→ DATASET CONTENT:
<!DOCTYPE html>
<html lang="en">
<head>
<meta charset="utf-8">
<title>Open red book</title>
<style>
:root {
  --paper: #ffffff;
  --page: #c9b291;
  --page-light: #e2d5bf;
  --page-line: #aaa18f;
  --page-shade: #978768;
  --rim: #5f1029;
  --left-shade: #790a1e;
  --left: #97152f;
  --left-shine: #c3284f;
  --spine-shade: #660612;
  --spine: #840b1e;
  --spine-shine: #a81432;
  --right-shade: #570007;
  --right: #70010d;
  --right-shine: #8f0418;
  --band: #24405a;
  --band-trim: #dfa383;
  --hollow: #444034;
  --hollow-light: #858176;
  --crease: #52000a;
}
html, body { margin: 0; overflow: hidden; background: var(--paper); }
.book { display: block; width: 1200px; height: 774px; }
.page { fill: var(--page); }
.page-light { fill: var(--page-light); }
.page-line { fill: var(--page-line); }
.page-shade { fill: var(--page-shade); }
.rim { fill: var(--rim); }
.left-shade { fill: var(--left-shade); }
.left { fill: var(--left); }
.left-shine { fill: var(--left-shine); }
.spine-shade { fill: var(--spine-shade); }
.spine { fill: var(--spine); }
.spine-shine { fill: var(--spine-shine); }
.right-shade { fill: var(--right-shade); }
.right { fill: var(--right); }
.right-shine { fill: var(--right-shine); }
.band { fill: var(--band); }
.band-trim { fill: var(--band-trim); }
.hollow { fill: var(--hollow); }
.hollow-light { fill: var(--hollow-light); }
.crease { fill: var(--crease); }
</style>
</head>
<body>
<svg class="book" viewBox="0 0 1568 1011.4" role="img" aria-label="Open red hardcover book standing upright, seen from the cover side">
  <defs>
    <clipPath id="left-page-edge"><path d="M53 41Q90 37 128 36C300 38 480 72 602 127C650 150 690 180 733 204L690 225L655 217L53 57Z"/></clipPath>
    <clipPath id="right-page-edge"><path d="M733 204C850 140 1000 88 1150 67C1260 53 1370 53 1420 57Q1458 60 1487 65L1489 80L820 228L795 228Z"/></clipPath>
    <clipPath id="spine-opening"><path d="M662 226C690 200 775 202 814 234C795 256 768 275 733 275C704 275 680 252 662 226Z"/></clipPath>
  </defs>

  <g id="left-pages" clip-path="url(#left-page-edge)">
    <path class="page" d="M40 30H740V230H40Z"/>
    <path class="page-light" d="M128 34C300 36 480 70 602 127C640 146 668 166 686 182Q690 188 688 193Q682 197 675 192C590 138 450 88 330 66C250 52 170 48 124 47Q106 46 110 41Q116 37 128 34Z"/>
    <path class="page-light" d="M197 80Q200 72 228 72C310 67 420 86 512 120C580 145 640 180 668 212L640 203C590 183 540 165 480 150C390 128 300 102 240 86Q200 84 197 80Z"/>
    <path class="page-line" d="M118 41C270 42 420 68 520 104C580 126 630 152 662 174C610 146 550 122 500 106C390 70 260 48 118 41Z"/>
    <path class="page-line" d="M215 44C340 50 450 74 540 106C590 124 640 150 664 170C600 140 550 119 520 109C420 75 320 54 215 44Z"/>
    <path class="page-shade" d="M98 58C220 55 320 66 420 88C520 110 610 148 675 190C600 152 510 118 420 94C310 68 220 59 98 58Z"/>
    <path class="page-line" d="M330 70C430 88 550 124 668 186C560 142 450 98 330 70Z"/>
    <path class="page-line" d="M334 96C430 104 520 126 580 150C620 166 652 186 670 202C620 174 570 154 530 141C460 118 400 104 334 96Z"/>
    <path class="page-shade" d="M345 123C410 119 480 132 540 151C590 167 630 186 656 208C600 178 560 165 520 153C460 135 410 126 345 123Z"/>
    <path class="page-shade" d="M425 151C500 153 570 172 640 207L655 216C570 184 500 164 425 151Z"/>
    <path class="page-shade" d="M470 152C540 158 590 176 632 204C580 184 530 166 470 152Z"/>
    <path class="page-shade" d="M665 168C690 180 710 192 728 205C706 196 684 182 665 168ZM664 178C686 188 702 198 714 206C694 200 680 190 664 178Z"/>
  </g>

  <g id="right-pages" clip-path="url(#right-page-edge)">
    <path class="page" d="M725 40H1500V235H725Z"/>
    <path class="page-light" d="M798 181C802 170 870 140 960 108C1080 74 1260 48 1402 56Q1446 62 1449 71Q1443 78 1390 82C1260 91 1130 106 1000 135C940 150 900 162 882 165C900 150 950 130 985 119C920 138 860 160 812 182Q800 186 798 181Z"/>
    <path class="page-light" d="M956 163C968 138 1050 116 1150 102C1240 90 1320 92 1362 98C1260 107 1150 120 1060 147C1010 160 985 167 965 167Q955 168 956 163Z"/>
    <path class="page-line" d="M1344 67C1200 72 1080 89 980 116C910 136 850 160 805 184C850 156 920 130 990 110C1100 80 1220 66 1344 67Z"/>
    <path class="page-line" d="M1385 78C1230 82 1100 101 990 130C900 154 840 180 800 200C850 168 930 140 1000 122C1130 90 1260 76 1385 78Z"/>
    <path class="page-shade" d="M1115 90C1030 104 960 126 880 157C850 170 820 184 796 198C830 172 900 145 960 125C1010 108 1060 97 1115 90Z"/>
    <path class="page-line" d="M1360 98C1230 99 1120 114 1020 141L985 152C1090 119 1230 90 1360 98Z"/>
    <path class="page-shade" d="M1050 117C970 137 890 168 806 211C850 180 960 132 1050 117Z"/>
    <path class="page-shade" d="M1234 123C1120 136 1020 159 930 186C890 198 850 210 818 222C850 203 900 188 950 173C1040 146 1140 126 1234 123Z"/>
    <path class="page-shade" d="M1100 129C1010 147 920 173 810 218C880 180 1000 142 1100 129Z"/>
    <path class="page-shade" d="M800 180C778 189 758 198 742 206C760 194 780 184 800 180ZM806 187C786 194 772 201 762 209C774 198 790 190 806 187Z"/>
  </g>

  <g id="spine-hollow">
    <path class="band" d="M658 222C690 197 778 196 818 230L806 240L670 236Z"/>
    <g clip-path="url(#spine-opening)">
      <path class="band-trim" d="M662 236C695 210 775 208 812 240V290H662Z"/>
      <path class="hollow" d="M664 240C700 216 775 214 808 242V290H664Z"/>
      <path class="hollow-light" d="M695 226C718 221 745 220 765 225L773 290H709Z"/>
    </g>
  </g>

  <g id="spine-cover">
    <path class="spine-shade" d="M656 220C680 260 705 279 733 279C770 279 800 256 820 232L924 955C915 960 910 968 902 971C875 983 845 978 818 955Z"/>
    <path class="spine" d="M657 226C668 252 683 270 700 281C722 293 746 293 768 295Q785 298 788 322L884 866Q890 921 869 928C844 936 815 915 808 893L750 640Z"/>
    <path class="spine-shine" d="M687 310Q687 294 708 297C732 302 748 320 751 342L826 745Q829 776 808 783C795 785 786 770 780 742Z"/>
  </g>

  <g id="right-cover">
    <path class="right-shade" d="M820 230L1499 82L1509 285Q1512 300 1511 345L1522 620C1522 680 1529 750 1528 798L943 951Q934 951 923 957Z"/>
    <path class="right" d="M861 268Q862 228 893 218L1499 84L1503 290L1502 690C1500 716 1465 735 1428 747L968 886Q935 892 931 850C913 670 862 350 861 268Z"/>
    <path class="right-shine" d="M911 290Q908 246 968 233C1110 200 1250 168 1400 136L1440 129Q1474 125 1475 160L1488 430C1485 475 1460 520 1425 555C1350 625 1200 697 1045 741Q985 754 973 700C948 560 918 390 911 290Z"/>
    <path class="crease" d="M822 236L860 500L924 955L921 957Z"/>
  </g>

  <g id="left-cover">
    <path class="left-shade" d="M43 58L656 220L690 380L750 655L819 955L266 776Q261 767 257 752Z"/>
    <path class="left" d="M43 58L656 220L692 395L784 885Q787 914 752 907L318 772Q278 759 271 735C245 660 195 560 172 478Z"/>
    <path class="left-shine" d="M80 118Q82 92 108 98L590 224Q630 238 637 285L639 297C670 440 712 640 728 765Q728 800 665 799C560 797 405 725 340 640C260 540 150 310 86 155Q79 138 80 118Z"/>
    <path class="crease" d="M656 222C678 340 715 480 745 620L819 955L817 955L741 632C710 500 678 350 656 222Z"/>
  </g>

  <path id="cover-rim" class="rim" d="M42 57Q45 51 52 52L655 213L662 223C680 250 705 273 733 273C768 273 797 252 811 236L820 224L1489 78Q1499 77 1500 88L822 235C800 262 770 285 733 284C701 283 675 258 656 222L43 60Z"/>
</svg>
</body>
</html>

→ TASK DESCRIPTION: Lines with "band": return each one from the data above.

→ RESPONSE:
  --band: #24405a;
  --band-trim: #dfa383;
.band { fill: var(--band); }
.band-trim { fill: var(--band-trim); }
    <path class="band" d="M658 222C690 197 778 196 818 230L806 240L670 236Z"/>
      <path class="band-trim" d="M662 236C695 210 775 208 812 240V290H662Z"/>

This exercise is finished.